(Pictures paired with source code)
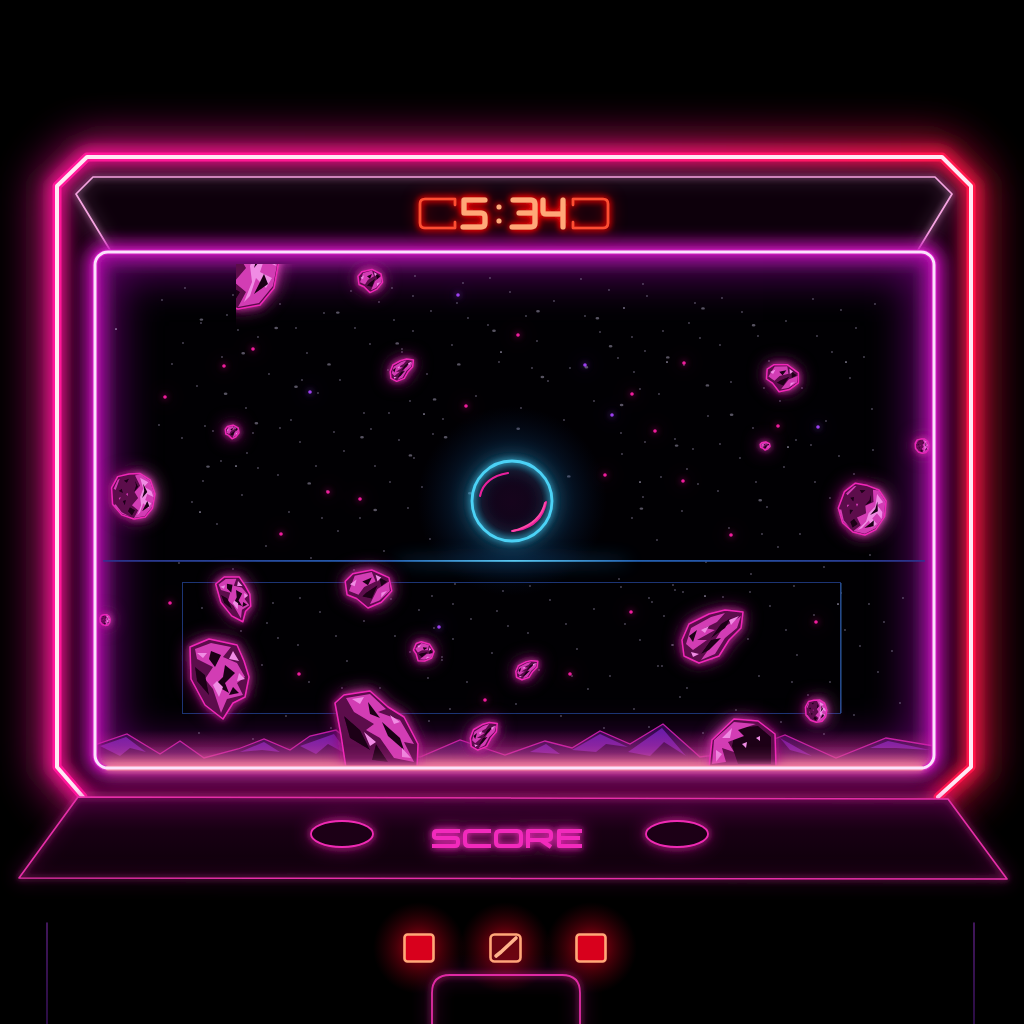
<!DOCTYPE html>
<html lang="en">
<head>
<meta charset="utf-8">
<title>Neon asteroid arcade</title>
<style>
:root {
  --night: #000;
  --pink: #ff1690;
  --red: #ff1238;
  --magenta: #e81fb4;
  --violet: #b020d8;
  --core: #fff0fa;
  --rock: #5c0a4c;
  --rock-lit: #d23cb4;
  --rock-pale: #f08ce4;
  --rock-dark: #1c0318;
  --cyan: #4cd2f6;
  --blue: #2257a8;
  --ember: #ffa878;
}
* { margin: 0; box-sizing: border-box; }
html, body { width: 1024px; height: 1024px; overflow: hidden; background: var(--night); }
.arcade { width: 1024px; height: 1024px; overflow: hidden; }
.arcade svg { display: block; }
.line { fill: none; stroke-linecap: round; stroke-linejoin: round; }
.rock-body { fill: var(--rock); stroke: #f028b8; stroke-width: 1.5; stroke-linejoin: round; vector-effect: non-scaling-stroke; }
.lit { fill: var(--rock-lit); }
.pale { fill: var(--rock-pale); }
.dark { fill: var(--rock-dark); }
.stars { fill: none; stroke-linecap: round; }
.mountain { fill: #30084e; stroke: #c01ca8; stroke-width: 1.3; }
.ridge { fill: #6a1ca8; }
.digits { stroke: var(--ember); stroke-width: 5; }
.brackets { stroke: #ff4d30; stroke-width: 2.6; }
.score { stroke: #f22cbc; stroke-width: 4; stroke-linecap: butt; }
.key { stroke: var(--ember); stroke-width: 2.6; fill: #d8001c; }
</style>
</head>
<body>
<main class="arcade">
<svg width="1024" height="1024" viewBox="0 0 1024 1024" role="img" aria-label="Neon arcade cabinet with a space screen, timer 5:34 and SCORE deck">
<defs>
  <linearGradient id="frame-colour" gradientUnits="userSpaceOnUse" x1="57" y1="0" x2="971" y2="0">
    <stop offset="0" stop-color="#ff1699"/><stop offset=".6" stop-color="#ff1684"/><stop offset="1" stop-color="#ff1448"/>
  </linearGradient>
  <linearGradient id="horizon-colour" gradientUnits="userSpaceOnUse" x1="103" y1="0" x2="925" y2="0">
    <stop offset="0" stop-color="#2a2f86"/><stop offset=".35" stop-color="#2360b0"/><stop offset=".5" stop-color="#58c8f0"/><stop offset=".65" stop-color="#2360b0"/><stop offset="1" stop-color="#2a2f86"/>
  </linearGradient>
  <linearGradient id="deck-colour" x1="0" y1="0" x2="0" y2="1">
    <stop offset="0" stop-color="#3a0030"/><stop offset=".4" stop-color="#180013"/><stop offset="1" stop-color="#0c0009"/>
  </linearGradient>
  <linearGradient id="ground-glow" x1="0" y1="0" x2="0" y2="1">
    <stop offset="0" stop-color="#e02890" stop-opacity="0"/><stop offset=".6" stop-color="#e04890" stop-opacity=".4"/><stop offset="1" stop-color="#ffb088" stop-opacity=".95"/>
  </linearGradient>
  <linearGradient id="side-fade" gradientUnits="userSpaceOnUse" x1="0" y1="922" x2="0" y2="1024">
    <stop offset="0" stop-color="#5c2080"/><stop offset="1" stop-color="#3c1260"/>
  </linearGradient>
  <radialGradient id="orb-fill"><stop offset="0" stop-color="#16041c"/><stop offset=".75" stop-color="#10051a"/><stop offset="1" stop-color="#0c3048"/></radialGradient>
  <radialGradient id="orb-halo"><stop offset="0" stop-color="#1878b0" stop-opacity=".55"/><stop offset=".45" stop-color="#14588c" stop-opacity=".4"/><stop offset="1" stop-color="#081c50" stop-opacity="0"/></radialGradient>
  <radialGradient id="key-halo"><stop offset="0" stop-color="#ff0020" stop-opacity=".75"/><stop offset=".5" stop-color="#c00018" stop-opacity=".35"/><stop offset="1" stop-color="#800010" stop-opacity="0"/></radialGradient>
  <filter id="blur-wide" filterUnits="userSpaceOnUse" x="0" y="0" width="1024" height="1024"><feGaussianBlur stdDeviation="22"/></filter>
  <filter id="blur-mid" filterUnits="userSpaceOnUse" x="0" y="0" width="1024" height="1024"><feGaussianBlur stdDeviation="8"/></filter>
  <filter id="glow" filterUnits="userSpaceOnUse" x="0" y="0" width="1024" height="1024">
    <feGaussianBlur in="SourceGraphic" stdDeviation="9" result="far"/><feGaussianBlur in="SourceGraphic" stdDeviation="3" result="near"/>
    <feMerge><feMergeNode in="far"/><feMergeNode in="near"/><feMergeNode in="SourceGraphic"/></feMerge>
  </filter>
  <filter id="red-glow" filterUnits="userSpaceOnUse" x="360" y="160" width="310" height="110">
    <feGaussianBlur in="SourceAlpha" stdDeviation="8" result="a"/><feFlood flood-color="#ff0010"/><feComposite in2="a" operator="in" result="far"/>
    <feGaussianBlur in="SourceAlpha" stdDeviation="3" result="b"/><feFlood flood-color="#ff1010"/><feComposite in2="b" operator="in" result="near"/>
    <feMerge><feMergeNode in="far"/><feMergeNode in="near"/><feMergeNode in="near"/><feMergeNode in="SourceGraphic"/></feMerge>
  </filter>
  <clipPath id="screen-clip"><rect x="95" y="252" width="839" height="516" rx="13"/></clipPath>
  <path id="frame" d="M83 797 57 767V186L87 157H942L971 186V767L938 797"/>
  <rect id="screen" x="95" y="252" width="839" height="516" rx="13"/>
  <g id="boulder">
    <path class="rock-body" d="M-42-16-30-38-8-43 14-44 34-31 43-4 38 24 24 41 2 45-22 37-40 16Z"/>
    <path class="lit" d="M4-40 14-43 33-30 42-4 37 22 23 39 2 43 10 28-2 18 10 4 3-8 14-20Z"/>
    <path class="pale" d="M14-36 30-27 22-18 36-10 40 2 28-4 24 8 36 14 30 24 20 14 14 32 8 38 16 18 14 2 20-14Z"/>
    <path class="dark" d="M20-24 28-8 18 4 22-10ZM28 10 32 20 18 30 24 18ZM4-30 10-18 2-8 6-20ZM-6 22 4 28-2 38-10 30ZM-18-30-8-34-12-26ZM-28-10-22-14-20-6ZM-20 10-14 8-16 18Z"/>
    <path class="lit" d="M-38-14-30-32-26-34-34-12ZM-34 16-22 32-6 40-22 35-38 18ZM-14-4-10-6-10 0ZM-28 4-24 2-26 8Z"/>
  </g>
  <g id="tall-rock">
    <path class="rock-body" d="M-29-32-10-40 18-34 25-18 30-2 26 18 14 24 4 40-14 26-28 0Z"/>
    <path class="lit" d="M-24-30-8-36 12-32 4-22 18-16 26-2 18 4 24 16 8 20 2 34-6 10-14 0-6-12-22-20Z"/>
    <path class="dark" d="M-8-28 2-24-4-12-10-20ZM6-14 16-6 6 4 10 14-4 6 4-2ZM-24-12-14-4-10 16-22 2ZM14 8 20 14 10 16Z"/>
    <path class="pale" d="M14-28 20-18 10-20ZM20-6 26 0 18 2ZM-2 2 4 8 0 18-6 6ZM-22-26-12-26-16-21Z"/>
  </g>
  <g id="lump">
    <path class="rock-body" d="M-24-8-16-16 4-20 22-12 25 2 14 14 0 20-12 10-22 6Z"/>
    <path class="lit" d="M-14-14 4-18 8-8-4-2-10 6-20 2ZM10 0 22-8 23 2 12 12 2 16Z"/>
    <path class="dark" d="M-6-8 4-12 0-4ZM-2 4 10-4 4 10-6 8ZM12-12 20-8 14-3Z"/>
    <path class="pale" d="M8-15 14-12 10-8ZM14 4 20 2 14 9ZM-19-5-12-10-14-3Z"/>
  </g>
  <g id="oblong">
    <path class="rock-body" d="M-31 4-24-12-4-22 12-26 30-24 28-8 16 4 6 20-14 27-29 20Z"/>
    <path class="lit" d="M-22-8-2-19 12-23 4-14-8-8 2-6-16 4-6 4-20 14-27 8ZM10-8 28-20 24-8 12 2 2 18-12 24-2 10Z"/>
    <path class="dark" d="M8-12 18-18 12-8-2 2ZM-2 4 8 2-4 14-12 18ZM-24 0-16-6-20 6Z"/>
    <path class="pale" d="M16-16 26-20 18-11ZM-12-6-4-10-8-3ZM-22 16-14 18-20 21Z"/>
  </g>
  <path id="star-tile" d="M12 18h0M35 6h0M51 41h0M83 13h0M108 55h0M130 22h0M157 71h0M174 31h0M201 9h0M220 62h0M244 38h0M263 14h0M22 82h0M47 104h0M72 75h0M96 126h0M119 92h0M141 138h0M168 111h0M190 98h0M214 131h0M238 88h0M260 119h0M9 143h0M63 149h0M33 61h0M88 48h0M146 46h0M229 20h0M184 150h0M77 33h0M205 46h0M152 98h0M110 8h0M252 67h0"/>
</defs>

<g id="cabinet-frame">
  <use href="#frame" class="line" stroke="url(#frame-colour)" stroke-width="34" opacity=".75" filter="url(#blur-wide)"/>
  <path d="M83 797 57 767V186L87 157H942L971 186V767L938 797Z" fill="#1e0016"/>
  <use href="#frame" class="line" stroke="url(#frame-colour)" stroke-width="18" opacity=".95" filter="url(#blur-mid)"/>
  <path d="M80 795H946" stroke="#a00870" stroke-width="12" opacity=".8" filter="url(#blur-mid)"/>
  <use href="#frame" class="line" stroke="url(#frame-colour)" stroke-width="9"/>
  <use href="#frame" class="line" stroke="#ffe8f4" stroke-width="4"/>
</g>

<g id="header-panel">
  <path d="M110 250 76 194 93 177H935L952 194 918 250Z" fill="#0d000b"/>
  <path class="line" d="M110 250 76 194 93 177H935L952 194 918 250" stroke="#f7a4e2" stroke-width="1.7" filter="url(#glow)"/>
</g>

<g id="space-screen">
  <use href="#screen" fill="#010003"/>
  <use href="#screen" fill="none" stroke="#c018b0" stroke-width="20" opacity=".8" filter="url(#blur-mid)"/>
  <g clip-path="url(#screen-clip)">
    <use href="#screen" fill="none" stroke="#8a0c98" stroke-width="44" opacity=".65" filter="url(#blur-wide)"/>
    <g class="stars" stroke="#8c84a0" stroke-width="1.4">
      <use href="#star-tile" x="150" y="282"/>
      <use href="#star-tile" x="380" y="270"/>
      <use href="#star-tile" x="612" y="290"/>
      <use href="#star-tile" x="170" y="420"/>
      <use href="#star-tile" x="610" y="436"/>
      <use href="#star-tile" x="190" y="590"/>
      <use href="#star-tile" x="420" y="578"/>
      <use href="#star-tile" x="640" y="584"/>
    </g>
    <g class="stars" stroke="#d8d0f0" stroke-width="1.7" opacity=".8">
      <use href="#star-tile" transform="matrix(-2.2 0 0 1.4 780 300)" opacity=".5"/>
      <path d="M116 329h0M424 414h0M501 352h0M667 362h0M846 362h0M788 447h0M236 466h0M838 604h0M200 512h0M705 596h0M640 482h0"/>
    </g>
    <g class="stars" stroke="#f01e9c" stroke-width="3.6" filter="url(#glow)">
      <path d="M165 397h0M224 366h0M253 349h0M518 335h0M632 394h0M655 431h0M684 363h0M683 481h0M328 492h0M360 499h0M281 534h0M731 535h0M605 475h0M466 406h0M816 622h0M631 612h0M570 674h0M299 674h0M170 603h0M778 426h0M485 700h0"/>
      <path stroke="#9c40f0" d="M310 392h0M612 415h0M818 427h0M458 295h0M585 365h0M439 627h0"/>
    </g>

    <g id="orb">
      <circle cx="512" cy="501" r="95" fill="url(#orb-halo)"/>
      <circle cx="512" cy="501" r="40" fill="url(#orb-fill)"/>
      <circle cx="512" cy="501" r="40" fill="none" stroke="#4cd2f6" stroke-width="2.8" filter="url(#glow)"/>
      <path class="line" d="M480 496Q484 477 508 473M546 502Q541 528 512 531" stroke="#e8209c" stroke-width="2.2"/>
      <path class="line" d="M513 531Q540 524 545 503" stroke="#ff48a8" stroke-width="2"/>
    </g>

    <g id="horizon" fill="none">
      <ellipse cx="512" cy="561" rx="120" ry="7" fill="#1468a8" opacity=".3" filter="url(#blur-mid)"/>
      <rect x="103" y="560" width="822" height="1.8" fill="url(#horizon-colour)"/>
      <rect x="182.5" y="582.5" width="658" height="131" stroke="#1c3474" stroke-width="1"/>
      <path d="M841 583V713" stroke="#2c5ca0"/>
    </g>

    <g id="mountains">
      <path class="mountain" d="M95 745 127 734 160 754 180 741 204 758 238 749 264 739 290 750 310 736 336 730 362 752 420 757 460 740 505 755 545 741 572 748 600 731 630 744 663 724 700 757 740 752 785 735 836 758 886 738 934 746V770H95Z"/>
      <path class="ridge" d="M100 746 126 737 146 752 130 748 120 756ZM240 752 264 742 280 752 262 750ZM300 746 334 734 350 756 328 744 316 754ZM572 750 600 734 628 747 606 744 596 752ZM628 752 662 728 686 756 664 742 650 756ZM780 738 812 756 790 750ZM870 748 888 741 930 750 896 748ZM530 752 546 744 560 754Z"/>
      <rect x="95" y="730" width="839" height="38" fill="url(#ground-glow)"/>
    </g>

    <g id="asteroids" filter="url(#glow)">
      <use href="#lump" transform="translate(370 281) scale(.5 .58)"/>
      <use href="#oblong" transform="translate(402 370) scale(.38 .42)"/>
      <use href="#lump" transform="translate(232 432) scale(.28 .34)"/>
      <use href="#boulder" transform="translate(133 496) scale(.51)"/>
      <use href="#boulder" transform="translate(862 509) rotate(24) scale(.55)"/>
      <use href="#lump" transform="translate(782 378) rotate(12) scale(.68 .7)"/>
      <use href="#lump" transform="translate(765 446) scale(.2)"/>
      <use href="#boulder" transform="translate(922 446) scale(.16)"/>
      <use href="#boulder" transform="translate(105 620) scale(.12)"/>
      <use href="#tall-rock" transform="translate(235 599) rotate(-14) scale(.52 .6)"/>
      <use href="#lump" transform="translate(368 589) scale(.95)"/>
      <use href="#tall-rock" transform="translate(219 679)"/>
      <use href="#lump" transform="translate(423 652) rotate(30) scale(.42 .5)"/>
      <use href="#oblong" transform="translate(527 670) scale(.36)"/>
      <use href="#oblong" transform="translate(713 636)"/>
      <use href="#oblong" transform="translate(484 736) scale(.44 .52)"/>
      <use href="#boulder" transform="translate(816 711) scale(.25)"/>
      <g id="slab">
        <path class="rock-body" d="M335 703 344 695 370 691 388 707 404 717 418 744 417 768H346L341 735Z"/>
        <path class="lit" d="M346 698 370 694 386 709 378 712 400 720 414 744 404 742 414 762 394 758 380 738 366 730 374 724 354 712Z"/>
        <path class="dark" d="M368 702 380 718 370 714ZM382 722 400 738 404 750 388 736ZM344 716 360 730 370 750 350 738ZM376 744 388 762 372 760Z"/>
        <path class="pale" d="M352 699 364 697 360 704ZM390 715 400 722 394 724ZM364 732 376 742 370 746ZM402 748 411 758 402 757Z"/>
      </g>
      <g id="half-rock">
        <path class="rock-body" d="M709 768 712 740 734 719 758 721 775 734 776 768Z"/>
        <path class="dark" d="M736 728 758 726 771 737 771 764 738 764 732 746Z"/>
        <path class="lit" d="M714 740 734 722 756 724 738 730 744 736 728 742 734 752 722 748 726 762 712 764Z"/>
        <path class="pale" d="M722 738 732 728 730 738ZM716 750 722 754 716 762ZM742 744 747 742 746 748ZM756 738 760 736 760 741Z"/>
      </g>
    </g>
  </g>
  <use href="#screen" fill="none" stroke="#d41fc4" stroke-width="5" filter="url(#glow)"/>
  <path class="line" d="M108 768H921" stroke="#ffb48c" stroke-width="5" opacity=".7" filter="url(#glow)"/>
  <use href="#screen" fill="none" stroke="#fbe2fc" stroke-width="3"/>
  <use href="#boulder" transform="translate(236 264)" filter="url(#glow)"/>
</g>

<g id="timer" class="line" role="img" aria-label="5:34" filter="url(#red-glow)">
  <title>5:34</title>
  <path class="brackets" d="M455 205V199H425Q420 199 420 204V223Q420 228 425 228H455V222M573 205V199H603Q608 199 608 204V223Q608 228 603 228H573V222"/>
  <path class="digits" d="M485 200H464V213H481Q485 213 485 217V223Q485 227 481 227H463M499 207h0M499 221h0M513 200H531Q535 200 535 204V223Q535 227 531 227H512M519 213H534M543 200V211Q543 214 546 214H563M563 200V227"/>
</g>

<g id="control-deck">
  <path d="M78 797 948 799 1007 879 19 878Z" fill="url(#deck-colour)"/>
  <path class="line" d="M78 797 948 799 1007 879 19 878Z" stroke="#e62fa8" stroke-width="1.6" filter="url(#glow)"/>
  <g fill="#1c0016" stroke="#f02cb4" stroke-width="1.8" filter="url(#glow)">
    <ellipse cx="342" cy="834" rx="31" ry="13"/>
    <ellipse cx="677" cy="834" rx="31" ry="13"/>
  </g>
  <g class="line" role="img" aria-label="SCORE" filter="url(#glow)">
    <title>SCORE</title>
    <path class="score" d="M460 831H437Q434 831 434 834V836Q434 838 437 838H455Q458 838 458 841V843Q458 846 455 846H432M491 831H469Q465 831 465 835V842Q465 846 469 846H491M500 831H517Q521 831 521 835V842Q521 846 517 846H500Q496 846 496 842V835Q496 831 500 831M528 848V831H547Q551 831 551 834V837Q551 840 547 840H530M541 840 551 847M582 831H559V846H582M559 838H580"/>
  </g>
</g>

<g id="key-row">
  <circle cx="419" cy="948" r="46" fill="url(#key-halo)"/>
  <circle cx="505" cy="948" r="46" fill="url(#key-halo)"/>
  <circle cx="591" cy="948" r="46" fill="url(#key-halo)"/>
  <rect class="key" x="404.5" y="934.5" width="29" height="27" rx="3"/>
  <rect class="key" x="490.5" y="934.5" width="30" height="27" rx="4" style="fill:#6a0410"/>
  <path class="line" d="M496 956 501 952 516 938" stroke="#ffb48c" stroke-width="3.6"/>
  <rect class="key" x="576.5" y="934.5" width="29" height="27" rx="3"/>
</g>

<g id="lower-body" class="line">
  <path d="M432 1030V993Q432 975 450 975H562Q580 975 580 993V1030" stroke="#e02ca4" stroke-width="1.8" filter="url(#glow)"/>
  <path d="M47 923V1024M974 923V1024" stroke="url(#side-fade)" stroke-width="1.4"/>
</g>
</svg>
</main>
</body>
</html>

# [What you should do]
Search the entries for the string "circle" and copy each line where it occurs.

# [Exercise solution]
      <circle cx="512" cy="501" r="95" fill="url(#orb-halo)"/>
      <circle cx="512" cy="501" r="40" fill="url(#orb-fill)"/>
      <circle cx="512" cy="501" r="40" fill="none" stroke="#4cd2f6" stroke-width="2.8" filter="url(#glow)"/>
  <circle cx="419" cy="948" r="46" fill="url(#key-halo)"/>
  <circle cx="505" cy="948" r="46" fill="url(#key-halo)"/>
  <circle cx="591" cy="948" r="46" fill="url(#key-halo)"/>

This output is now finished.